YOUR GOAL
Read the entries below and pull out each line with the string "middle".

EXERCISE DATA
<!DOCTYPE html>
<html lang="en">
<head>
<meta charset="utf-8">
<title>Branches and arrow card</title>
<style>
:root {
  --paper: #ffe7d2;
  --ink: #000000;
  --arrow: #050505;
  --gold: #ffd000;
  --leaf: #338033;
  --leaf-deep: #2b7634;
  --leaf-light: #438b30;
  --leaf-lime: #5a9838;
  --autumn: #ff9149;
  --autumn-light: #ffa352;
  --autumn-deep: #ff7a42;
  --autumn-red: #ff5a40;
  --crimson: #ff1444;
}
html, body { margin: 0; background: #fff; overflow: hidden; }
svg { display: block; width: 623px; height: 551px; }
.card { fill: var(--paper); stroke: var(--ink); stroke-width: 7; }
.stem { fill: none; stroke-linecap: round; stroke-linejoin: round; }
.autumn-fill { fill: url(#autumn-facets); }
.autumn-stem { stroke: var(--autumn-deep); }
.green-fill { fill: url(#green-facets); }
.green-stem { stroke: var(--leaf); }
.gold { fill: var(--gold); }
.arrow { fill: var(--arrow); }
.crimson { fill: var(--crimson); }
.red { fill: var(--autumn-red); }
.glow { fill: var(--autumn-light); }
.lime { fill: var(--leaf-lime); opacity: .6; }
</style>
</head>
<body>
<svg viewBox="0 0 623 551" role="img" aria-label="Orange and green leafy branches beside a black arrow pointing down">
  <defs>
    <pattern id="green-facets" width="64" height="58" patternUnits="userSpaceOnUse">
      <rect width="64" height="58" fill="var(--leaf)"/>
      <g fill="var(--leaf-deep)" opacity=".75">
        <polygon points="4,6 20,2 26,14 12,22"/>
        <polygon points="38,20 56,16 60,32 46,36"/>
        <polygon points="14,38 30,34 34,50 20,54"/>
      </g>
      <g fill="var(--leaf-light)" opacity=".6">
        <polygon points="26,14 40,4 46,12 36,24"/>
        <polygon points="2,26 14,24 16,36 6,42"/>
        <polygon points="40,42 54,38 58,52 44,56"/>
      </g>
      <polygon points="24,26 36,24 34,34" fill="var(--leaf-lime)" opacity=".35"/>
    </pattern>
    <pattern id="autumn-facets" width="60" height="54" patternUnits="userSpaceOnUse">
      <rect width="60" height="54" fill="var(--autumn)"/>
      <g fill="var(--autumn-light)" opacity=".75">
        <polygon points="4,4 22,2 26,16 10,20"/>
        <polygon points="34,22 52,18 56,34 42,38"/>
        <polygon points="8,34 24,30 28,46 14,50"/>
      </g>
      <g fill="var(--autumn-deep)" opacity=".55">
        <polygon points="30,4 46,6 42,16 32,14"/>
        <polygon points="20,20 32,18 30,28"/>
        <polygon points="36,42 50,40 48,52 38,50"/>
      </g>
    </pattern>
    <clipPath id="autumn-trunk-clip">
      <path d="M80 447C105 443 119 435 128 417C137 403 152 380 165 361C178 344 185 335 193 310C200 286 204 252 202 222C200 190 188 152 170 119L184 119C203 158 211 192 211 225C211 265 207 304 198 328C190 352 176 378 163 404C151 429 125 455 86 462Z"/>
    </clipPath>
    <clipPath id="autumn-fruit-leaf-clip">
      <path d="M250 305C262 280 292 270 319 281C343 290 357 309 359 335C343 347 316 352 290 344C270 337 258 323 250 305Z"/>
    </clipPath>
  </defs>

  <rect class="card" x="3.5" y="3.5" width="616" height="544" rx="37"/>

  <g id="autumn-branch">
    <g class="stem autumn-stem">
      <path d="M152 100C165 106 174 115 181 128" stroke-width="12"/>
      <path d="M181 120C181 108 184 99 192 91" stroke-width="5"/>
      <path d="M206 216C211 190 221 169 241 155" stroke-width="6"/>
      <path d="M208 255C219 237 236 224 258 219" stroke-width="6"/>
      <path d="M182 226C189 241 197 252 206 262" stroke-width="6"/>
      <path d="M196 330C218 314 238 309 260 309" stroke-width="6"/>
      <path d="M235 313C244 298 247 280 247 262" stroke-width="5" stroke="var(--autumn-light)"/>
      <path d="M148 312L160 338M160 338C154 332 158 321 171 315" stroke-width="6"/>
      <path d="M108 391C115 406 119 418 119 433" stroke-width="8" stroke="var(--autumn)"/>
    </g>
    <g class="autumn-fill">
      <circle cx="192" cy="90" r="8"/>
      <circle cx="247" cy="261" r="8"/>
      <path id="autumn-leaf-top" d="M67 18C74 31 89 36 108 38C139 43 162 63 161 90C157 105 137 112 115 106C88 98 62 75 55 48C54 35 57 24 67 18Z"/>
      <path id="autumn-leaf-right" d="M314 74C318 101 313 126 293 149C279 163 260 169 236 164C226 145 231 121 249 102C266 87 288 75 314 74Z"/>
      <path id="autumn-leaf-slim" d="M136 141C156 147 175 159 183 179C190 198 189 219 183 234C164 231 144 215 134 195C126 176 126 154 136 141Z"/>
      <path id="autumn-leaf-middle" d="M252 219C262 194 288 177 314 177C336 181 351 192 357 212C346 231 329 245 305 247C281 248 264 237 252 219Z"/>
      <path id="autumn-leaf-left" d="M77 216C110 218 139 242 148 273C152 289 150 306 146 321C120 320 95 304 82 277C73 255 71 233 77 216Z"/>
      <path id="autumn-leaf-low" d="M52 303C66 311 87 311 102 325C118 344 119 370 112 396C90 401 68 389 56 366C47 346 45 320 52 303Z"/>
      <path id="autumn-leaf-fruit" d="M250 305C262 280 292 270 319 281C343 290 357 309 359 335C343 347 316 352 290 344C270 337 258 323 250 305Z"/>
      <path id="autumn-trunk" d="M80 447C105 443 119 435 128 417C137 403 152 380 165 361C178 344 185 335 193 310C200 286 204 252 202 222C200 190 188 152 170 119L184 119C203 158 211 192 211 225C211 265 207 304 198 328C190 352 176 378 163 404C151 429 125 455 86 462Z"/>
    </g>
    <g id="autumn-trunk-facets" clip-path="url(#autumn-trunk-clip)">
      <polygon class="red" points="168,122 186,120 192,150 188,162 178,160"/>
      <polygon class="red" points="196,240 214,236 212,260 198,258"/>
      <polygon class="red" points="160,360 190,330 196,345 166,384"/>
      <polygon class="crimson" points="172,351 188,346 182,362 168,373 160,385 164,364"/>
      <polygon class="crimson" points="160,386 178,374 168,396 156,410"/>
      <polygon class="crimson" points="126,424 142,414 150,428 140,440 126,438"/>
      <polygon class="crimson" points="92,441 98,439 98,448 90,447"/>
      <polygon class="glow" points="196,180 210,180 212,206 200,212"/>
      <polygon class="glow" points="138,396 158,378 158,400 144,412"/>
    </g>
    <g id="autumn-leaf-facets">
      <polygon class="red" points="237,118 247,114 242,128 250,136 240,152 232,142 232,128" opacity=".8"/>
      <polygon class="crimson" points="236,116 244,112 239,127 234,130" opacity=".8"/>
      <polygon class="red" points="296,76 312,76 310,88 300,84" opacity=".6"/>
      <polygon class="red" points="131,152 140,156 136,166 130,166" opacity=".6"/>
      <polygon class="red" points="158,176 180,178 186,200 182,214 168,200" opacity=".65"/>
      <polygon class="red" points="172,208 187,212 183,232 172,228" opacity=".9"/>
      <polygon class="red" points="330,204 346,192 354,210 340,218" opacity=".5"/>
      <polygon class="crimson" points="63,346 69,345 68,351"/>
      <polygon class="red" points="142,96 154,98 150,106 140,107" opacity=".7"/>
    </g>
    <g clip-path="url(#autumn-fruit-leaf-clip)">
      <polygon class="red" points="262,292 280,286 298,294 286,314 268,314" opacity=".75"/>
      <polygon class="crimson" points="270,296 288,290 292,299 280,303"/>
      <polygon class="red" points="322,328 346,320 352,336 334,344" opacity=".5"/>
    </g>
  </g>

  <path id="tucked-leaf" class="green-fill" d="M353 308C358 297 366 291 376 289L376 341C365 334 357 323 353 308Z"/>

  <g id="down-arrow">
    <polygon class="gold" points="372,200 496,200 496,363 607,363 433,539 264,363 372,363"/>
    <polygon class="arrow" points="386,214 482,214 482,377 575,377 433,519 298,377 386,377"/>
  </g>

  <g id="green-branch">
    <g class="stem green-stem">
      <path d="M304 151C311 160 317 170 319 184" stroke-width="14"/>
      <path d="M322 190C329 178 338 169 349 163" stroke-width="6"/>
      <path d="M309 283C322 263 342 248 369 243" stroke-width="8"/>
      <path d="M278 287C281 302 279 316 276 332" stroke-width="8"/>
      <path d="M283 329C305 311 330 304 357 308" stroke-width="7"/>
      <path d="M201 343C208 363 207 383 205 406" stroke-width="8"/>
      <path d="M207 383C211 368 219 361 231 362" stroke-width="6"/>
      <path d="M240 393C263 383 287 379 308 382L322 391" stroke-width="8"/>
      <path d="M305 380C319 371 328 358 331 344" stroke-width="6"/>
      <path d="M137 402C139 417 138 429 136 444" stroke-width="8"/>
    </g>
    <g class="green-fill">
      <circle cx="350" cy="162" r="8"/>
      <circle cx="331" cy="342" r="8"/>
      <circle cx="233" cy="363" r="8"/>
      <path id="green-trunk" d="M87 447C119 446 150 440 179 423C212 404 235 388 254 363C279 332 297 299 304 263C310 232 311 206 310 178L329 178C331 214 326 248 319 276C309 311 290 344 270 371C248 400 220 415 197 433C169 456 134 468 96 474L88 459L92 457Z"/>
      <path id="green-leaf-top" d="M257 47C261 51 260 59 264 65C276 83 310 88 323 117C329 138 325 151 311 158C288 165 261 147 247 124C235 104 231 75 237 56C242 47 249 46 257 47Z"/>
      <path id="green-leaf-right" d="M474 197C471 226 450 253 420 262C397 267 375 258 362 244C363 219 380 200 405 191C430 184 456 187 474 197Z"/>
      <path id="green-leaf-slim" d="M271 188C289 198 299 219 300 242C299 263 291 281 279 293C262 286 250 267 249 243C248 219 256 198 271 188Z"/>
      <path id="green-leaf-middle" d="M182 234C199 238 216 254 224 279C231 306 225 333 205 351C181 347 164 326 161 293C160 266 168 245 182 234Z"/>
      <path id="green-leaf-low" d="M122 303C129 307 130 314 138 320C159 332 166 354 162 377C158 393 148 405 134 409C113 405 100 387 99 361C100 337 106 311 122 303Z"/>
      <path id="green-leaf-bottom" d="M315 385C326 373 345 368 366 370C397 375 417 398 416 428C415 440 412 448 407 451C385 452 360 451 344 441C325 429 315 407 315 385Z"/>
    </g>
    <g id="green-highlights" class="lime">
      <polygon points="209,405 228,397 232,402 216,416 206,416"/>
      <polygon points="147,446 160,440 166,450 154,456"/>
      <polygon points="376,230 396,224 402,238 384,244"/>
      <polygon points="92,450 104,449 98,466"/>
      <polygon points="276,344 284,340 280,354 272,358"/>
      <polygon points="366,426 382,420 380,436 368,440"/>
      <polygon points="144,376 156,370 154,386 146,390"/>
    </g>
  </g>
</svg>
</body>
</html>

WRITTEN SOLUTION
      <path id="autumn-leaf-middle" d="M252 219C262 194 288 177 314 177C336 181 351 192 357 212C346 231 329 245 305 247C281 248 264 237 252 219Z"/>
      <path id="green-leaf-middle" d="M182 234C199 238 216 254 224 279C231 306 225 333 205 351C181 347 164 326 161 293C160 266 168 245 182 234Z"/>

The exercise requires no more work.